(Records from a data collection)
========================================

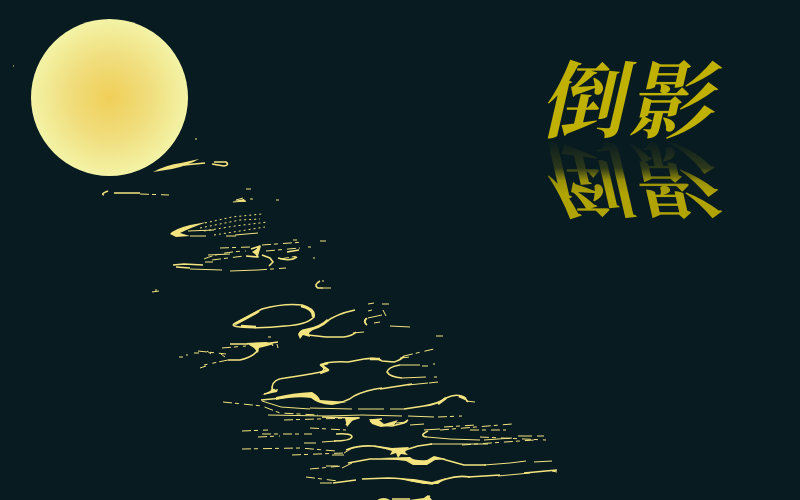
<!DOCTYPE html>
<html lang="zh-Hans">
<head>
<meta charset="utf-8">
<title>倒影</title>
<style>
:root {
  --night: #081b21;
  --moon-core: #f0cf58;
  --moon-mid: #f0dd7c;
  --moon-rim: #f3f3a6;
  --glint: #f3e47f;
  --title: #c0b000;
}
html, body { margin: 0; background: var(--night); overflow: hidden; }
.poster { display: block; width: 800px; height: 500px; background: var(--night); }
.title { font: 600 84px "Noto Serif CJK SC", "Noto Serif CJK JP", serif; fill: var(--title); }
.core { stop-color: var(--moon-core); }
.mid { stop-color: var(--moon-mid); }
.rim { stop-color: var(--moon-rim); }
.ripples { fill: none; stroke: var(--glint); stroke-linejoin: round; }
.hair { stroke-width: 1; }
.line { stroke-width: 1.6; }
.bold { stroke-width: 2.6; }
.dash { stroke-width: 1; stroke-dasharray: 9 3 4 5; }
.dots { stroke-width: 1; stroke-dasharray: 2 3; }
.swell { fill: var(--glint); stroke: none; }
</style>
</head>
<body>
<svg class="poster" viewBox="0 0 800 500" role="img" aria-label="倒影: a full moon and its broken reflection on dark water">
  <defs>
    <radialGradient id="moon-glow">
      <stop class="core" offset="0"/>
      <stop class="mid" offset=".5"/>
      <stop class="rim" offset="1"/>
    </radialGradient>
    <linearGradient id="fade" gradientUnits="userSpaceOnUse" x1="0" y1="142" x2="0" y2="194">
      <stop offset="0" stop-color="#fff" stop-opacity="0.02"/>
      <stop offset=".5" stop-color="#fff" stop-opacity="0.2"/>
      <stop offset=".74" stop-color="#fff" stop-opacity="0.78"/>
      <stop offset="1" stop-color="#fff" stop-opacity="0.92"/>
    </linearGradient>
    <mask id="water-fade" maskUnits="userSpaceOnUse" x="500" y="138" width="260" height="100">
      <rect x="500" y="138" width="260" height="100" fill="url(#fade)"/>
    </mask>
    <text id="title" class="title" transform="translate(540 131) skewX(-13)" textLength="172">倒影</text>
  </defs>

  <circle class="moon" cx="109.5" cy="97.5" r="78.5" fill="url(#moon-glow)"/>

  <g class="lettering">
    <use href="#title"/>
    <g mask="url(#water-fade)" aria-hidden="true">
      <use href="#title" transform="matrix(1 0 0 -1 0 279)"/>
    </g>
  </g>

  <g class="ripples">
    <g class="near-moon">
      <path class="swell" d="M153 172Q166 165 181 163L199 159Q187 166 172 169Z"/>
      <path class="line" d="M184 165L205 163M214 162L226 162Q230 165 224 166L212 164"/>
      <path class="line" d="M108 191Q100 194 104 195M114 193L140 193"/>
      <path class="dash" d="M140 194L169 195"/>
      <path class="hair" d="M195 139h2M13 66h1M246 189h5M233 202L246 201M236 200L243 198M250 199h3M276 200h3"/>
      <path class="swell" d="M234 201L244 199L246 202Z"/>
    </g>

    <g class="upper-ripples">
      <path class="swell" d="M170 234Q174 229 190 225L207 222Q190 228 180 233L190 236L176 237Z"/>
      <path class="dots" d="M205 223L232 217L262 214M200 228L240 220L260 219M204 231L235 226L268 222M214 235L240 231L265 227"/>
      <path class="hair" d="M188 231L214 230M190 236L206 236M235 235L258 233M226 236h10"/>
      <path class="line" d="M173 265L184 264L203 265M176 267L190 268"/>
      <path class="hair" d="M190 269L222 270M230 271L258 270M205 262h8M208 255L230 254"/>
      <path class="dash" d="M204 259Q220 252 246 251M212 260L244 256M262 245L304 242M266 251L300 248M280 259L298 256M258 270L286 268M220 248L250 247"/>
      <path class="line" d="M251 249L260 246L255 252L258 257L246 256M262 255L270 258L273 262L269 266M278 258Q290 262 297 257M287 252L299 250"/>
      <path class="swell" d="M252 252L261 246L258 256Z"/>
      <path class="hair" d="M293 240h4M320 241h6M308 247h3M313 258h2M152 292L159 291M155 290h2"/>
      <path class="line" d="M320 281Q313 285 318 288L323 288"/>
      <path class="hair" d="M323 288L331 288M322 281h2"/>
    </g>

    <g class="ring-ripples">
      <path class="line" d="M234 324Q246 317 262 309Q284 303 302 305Q316 309 314 317Q306 325 285 326Q260 329 240 327Q231 326 234 324Z"/>
      <path class="bold" d="M235 324Q249 317 259 311M301 306Q314 309 313 317M241 326L256 327"/>
      <path class="bold" d="M300 336Q299 331 306 330Q320 328 328 320"/>
      <path class="swell" d="M298 334Q301 328 314 329L309 333L310 337L303 335L300 339Z"/>
      <path class="line" d="M326 322Q336 314 355 310M308 335L326 337L344 337Q352 336 356 332"/>
      <path class="hair" d="M353 333L364 332M368 304L374 303M382 304h7M372 310l-4 1M366 318Q362 322 367 325M368 318L382 315M383 310L386 316M374 323L380 322M390 326L410 327M436 336h7"/>
      <path class="line" d="M367 318Q363 322 367 325"/>
      <path class="swell" d="M246 343L266 342L274 344L267 346L259 348L258 353L254 348Z"/>
      <path class="line" d="M230 344L248 344M258 350Q253 357 240 360L228 360M264 344L278 342"/>
      <path class="dash" d="M228 360L204 365M222 348L246 346M198 351L226 354"/>
      <path class="hair" d="M179 357h4M186 355h2M194 353h5M200 368L206 366M207 351L211 354M221 354L225 357M268 337h3M271 342l2 4M277 344l1 4"/>
    </g>

    <g class="wide-ripples">
      <path class="line" d="M264 394Q274 393 272 387Q273 379 285 378Q306 375 321 372Q326 370 322 365Q328 361 348 362L364 359Q377 357 382 361L394 362Q401 360 404 356"/>
      <path class="bold" d="M271 391L275 390M320 373L328 370L321 365L328 363M370 359L380 359"/>
      <path class="swell" d="M262 395L270 391L278 389L277 392Z"/>
      <path class="dash" d="M404 356L434 349M400 358L410 357"/>
      <path class="line" d="M400 365Q388 367 387 372Q390 377 402 378"/>
      <path class="hair" d="M400 365L420 365M402 378L426 377M422 366h6M433 364h2M434 377h3M429 383L438 382"/>
      <path class="line" d="M261 400L282 398Q300 394 311 395Q316 403 330 403Q346 403 354 396Q366 390 382 388"/>
      <path class="swell" d="M276 397Q292 393 312 392Q318 395 320 400L334 401L347 402L332 405Q318 404 311 398Q296 396 276 400Z"/>
      <path class="line" d="M380 389L412 384"/>
      <path class="hair" d="M408 385L428 383M262 401L281 407L310 409M310 408L352 409M358 409h26"/>
      <path class="dash" d="M223 402L262 406L280 413L318 415"/>
      <path class="line" d="M404 409L424 406Q438 404 446 398Q456 393 464 397L468 402"/>
      <path class="hair" d="M390 409h14M466 401L475 402"/>
      <path class="bold" d="M438 404L446 398M459 396L466 399"/>
    </g>

    <g class="lower-ripples">
      <path class="hair" d="M268 415L326 416L362 415L402 416M408 416L434 417"/>
      <path class="dash" d="M284 420L350 418M438 417L462 416"/>
      <path class="line" d="M322 417L359 418L350 420L346 425"/>
      <path class="swell" d="M345 418L360 417L352 421L347 427Z"/>
      <path class="line" d="M371 420L382 419M370 421L378 425L392 426L404 423L408 420"/>
      <path class="swell" d="M369 419L379 420L384 424L398 420L394 425L381 427L372 424Z"/>
      <path class="hair" d="M396 423L407 422M424 424L410 425M424 430L440 429"/>
      <path class="dash" d="M242 431L268 430M262 434L312 434M310 428L346 430M258 437L280 436M440 430L512 424M444 427L476 425M470 430L506 430"/>
      <path class="line" d="M336 434Q352 433 352 437Q350 441 334 441M428 431Q418 436 427 437"/>
      <path class="hair" d="M322 442L336 441M304 443h12M427 437L450 439L480 440M484 440L512 438M518 436h14M537 436h7"/>
      <path class="dash" d="M242 449L300 448L336 451M292 455L344 453M462 445L534 440M480 437L546 440"/>
      <path class="line" d="M346 450Q359 445 373 446L390 449L402 451L418 446L432 444"/>
      <path class="swell" d="M372 445L392 448L409 447L405 452L408 455L401 454L398 458L396 453L390 455L392 451Z"/>
      <path class="hair" d="M430 444L454 444L488 444M332 455h12M344 453L354 447"/>
      <path class="line" d="M348 463L370 459L398 459Q406 457 412 462Q422 466 431 460Q438 457 446 460L464 465L486 465"/>
      <path class="swell" d="M380 458L410 457Q414 461 427 460L434 456L446 459L435 460L427 465L413 465L406 461Z"/>
      <path class="hair" d="M484 465L510 463L526 461M534 462L552 461M342 468L352 463M326 466h12"/>
      <path class="dash" d="M310 469L342 466M306 477L338 481"/>
      <path class="line" d="M333 483L356 480M362 479L388 478Q402 478 412 481L432 484L446 479Q458 475 470 477"/>
      <path class="swell" d="M396 478L414 479L432 482L446 478L438 484L424 484Z"/>
      <path class="line" d="M468 477L500 475M524 473L557 470"/>
      <path class="hair" d="M498 476L530 473M320 483h12M552 471l5 1"/>
      <path class="swell" d="M377 500Q384 496 390 500ZM409 500L424 498L428 495L432 500Z"/>
      <path class="line" d="M392 499L410 499M425 498L430 496"/>
    </g>
  </g>
</svg>
</body>
</html>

========================================

» Work order
Lines with "water" in the records above: copy every one of them.

» Reply to the task
<svg class="poster" viewBox="0 0 800 500" role="img" aria-label="倒影: a full moon and its broken reflection on dark water">
    <mask id="water-fade" maskUnits="userSpaceOnUse" x="500" y="138" width="260" height="100">
    <g mask="url(#water-fade)" aria-hidden="true">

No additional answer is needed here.